▸ **What you are asked to do**:
Below are the records; count the lines that include the string "field" and give only that number.

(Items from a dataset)
============================================================

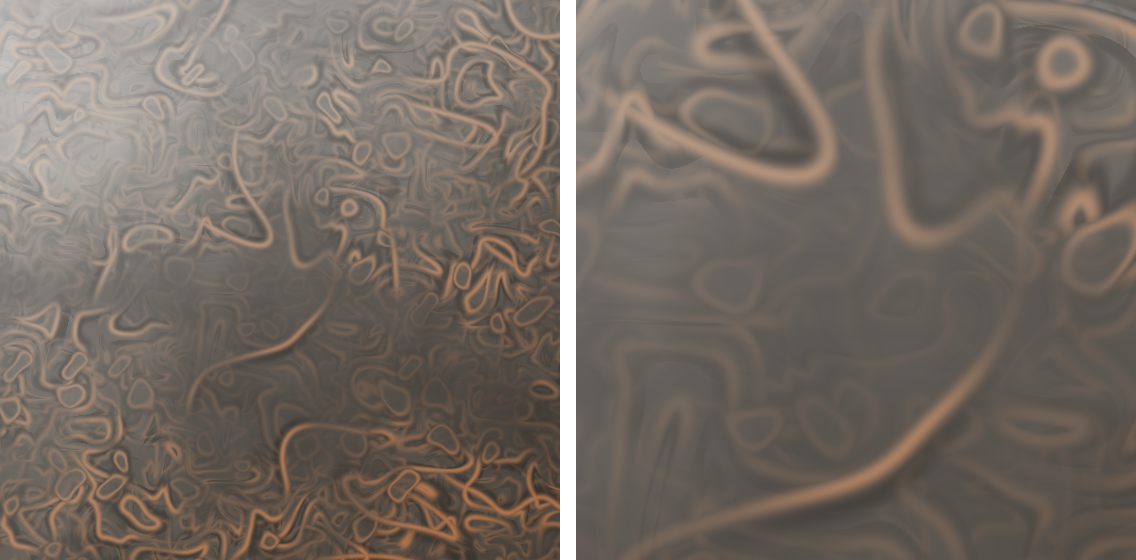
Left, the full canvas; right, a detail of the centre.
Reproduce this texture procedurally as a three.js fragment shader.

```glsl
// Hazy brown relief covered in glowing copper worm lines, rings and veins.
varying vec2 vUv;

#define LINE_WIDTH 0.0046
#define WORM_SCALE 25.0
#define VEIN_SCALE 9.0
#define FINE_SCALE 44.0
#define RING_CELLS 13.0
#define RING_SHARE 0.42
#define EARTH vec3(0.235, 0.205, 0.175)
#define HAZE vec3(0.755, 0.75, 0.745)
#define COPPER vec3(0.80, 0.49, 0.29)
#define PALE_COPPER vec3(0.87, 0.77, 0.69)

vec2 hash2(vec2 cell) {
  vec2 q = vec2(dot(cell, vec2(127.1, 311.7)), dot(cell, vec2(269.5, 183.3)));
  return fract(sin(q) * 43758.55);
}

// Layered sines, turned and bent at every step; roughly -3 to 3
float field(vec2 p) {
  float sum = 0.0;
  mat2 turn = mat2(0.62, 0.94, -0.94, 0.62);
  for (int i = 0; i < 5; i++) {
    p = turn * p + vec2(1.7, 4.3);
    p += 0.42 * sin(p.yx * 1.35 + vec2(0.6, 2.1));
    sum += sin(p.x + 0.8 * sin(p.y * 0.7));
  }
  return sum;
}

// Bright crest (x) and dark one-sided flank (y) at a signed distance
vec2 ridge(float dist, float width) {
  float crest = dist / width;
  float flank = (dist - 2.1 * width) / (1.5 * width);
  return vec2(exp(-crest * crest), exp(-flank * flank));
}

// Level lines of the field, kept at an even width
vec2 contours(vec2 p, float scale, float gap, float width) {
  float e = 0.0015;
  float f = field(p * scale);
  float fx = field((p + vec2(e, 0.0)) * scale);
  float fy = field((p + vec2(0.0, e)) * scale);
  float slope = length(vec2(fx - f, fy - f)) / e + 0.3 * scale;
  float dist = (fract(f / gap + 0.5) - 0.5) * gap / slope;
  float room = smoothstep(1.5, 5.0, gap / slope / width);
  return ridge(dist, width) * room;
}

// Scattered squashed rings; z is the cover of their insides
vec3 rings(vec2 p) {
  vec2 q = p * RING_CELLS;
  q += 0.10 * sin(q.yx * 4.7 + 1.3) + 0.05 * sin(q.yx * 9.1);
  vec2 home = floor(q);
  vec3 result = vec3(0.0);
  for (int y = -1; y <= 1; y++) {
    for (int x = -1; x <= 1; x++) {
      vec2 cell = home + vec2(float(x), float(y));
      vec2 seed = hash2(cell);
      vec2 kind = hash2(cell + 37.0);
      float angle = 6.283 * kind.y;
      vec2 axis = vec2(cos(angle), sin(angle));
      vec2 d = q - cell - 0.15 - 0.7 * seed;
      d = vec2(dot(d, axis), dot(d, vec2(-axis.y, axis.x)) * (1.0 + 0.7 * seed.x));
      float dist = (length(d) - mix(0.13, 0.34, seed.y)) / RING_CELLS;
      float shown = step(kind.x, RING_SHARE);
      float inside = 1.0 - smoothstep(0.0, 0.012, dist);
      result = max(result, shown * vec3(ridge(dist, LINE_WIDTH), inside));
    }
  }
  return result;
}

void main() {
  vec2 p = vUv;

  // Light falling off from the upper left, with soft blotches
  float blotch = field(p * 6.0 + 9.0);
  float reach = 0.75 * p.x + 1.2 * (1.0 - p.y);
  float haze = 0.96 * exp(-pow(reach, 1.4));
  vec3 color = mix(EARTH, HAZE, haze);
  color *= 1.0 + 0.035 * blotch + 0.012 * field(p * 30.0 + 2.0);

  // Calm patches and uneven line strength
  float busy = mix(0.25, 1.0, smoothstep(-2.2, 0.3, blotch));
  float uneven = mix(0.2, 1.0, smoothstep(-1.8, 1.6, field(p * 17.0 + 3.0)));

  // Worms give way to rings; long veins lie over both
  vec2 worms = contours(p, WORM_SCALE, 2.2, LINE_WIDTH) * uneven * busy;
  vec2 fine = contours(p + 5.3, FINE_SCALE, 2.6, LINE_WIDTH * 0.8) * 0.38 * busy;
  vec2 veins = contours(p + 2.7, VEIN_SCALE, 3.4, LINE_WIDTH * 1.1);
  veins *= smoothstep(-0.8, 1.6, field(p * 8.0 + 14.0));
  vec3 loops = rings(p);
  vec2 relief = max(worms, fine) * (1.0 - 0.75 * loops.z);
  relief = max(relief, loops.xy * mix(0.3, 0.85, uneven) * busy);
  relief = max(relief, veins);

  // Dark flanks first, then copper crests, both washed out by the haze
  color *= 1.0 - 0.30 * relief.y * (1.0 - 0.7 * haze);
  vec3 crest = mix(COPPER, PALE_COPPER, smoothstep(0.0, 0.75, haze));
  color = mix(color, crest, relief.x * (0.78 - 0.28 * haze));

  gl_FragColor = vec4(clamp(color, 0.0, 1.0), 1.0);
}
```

============================================================

▸ **Reply to the exercise**:
9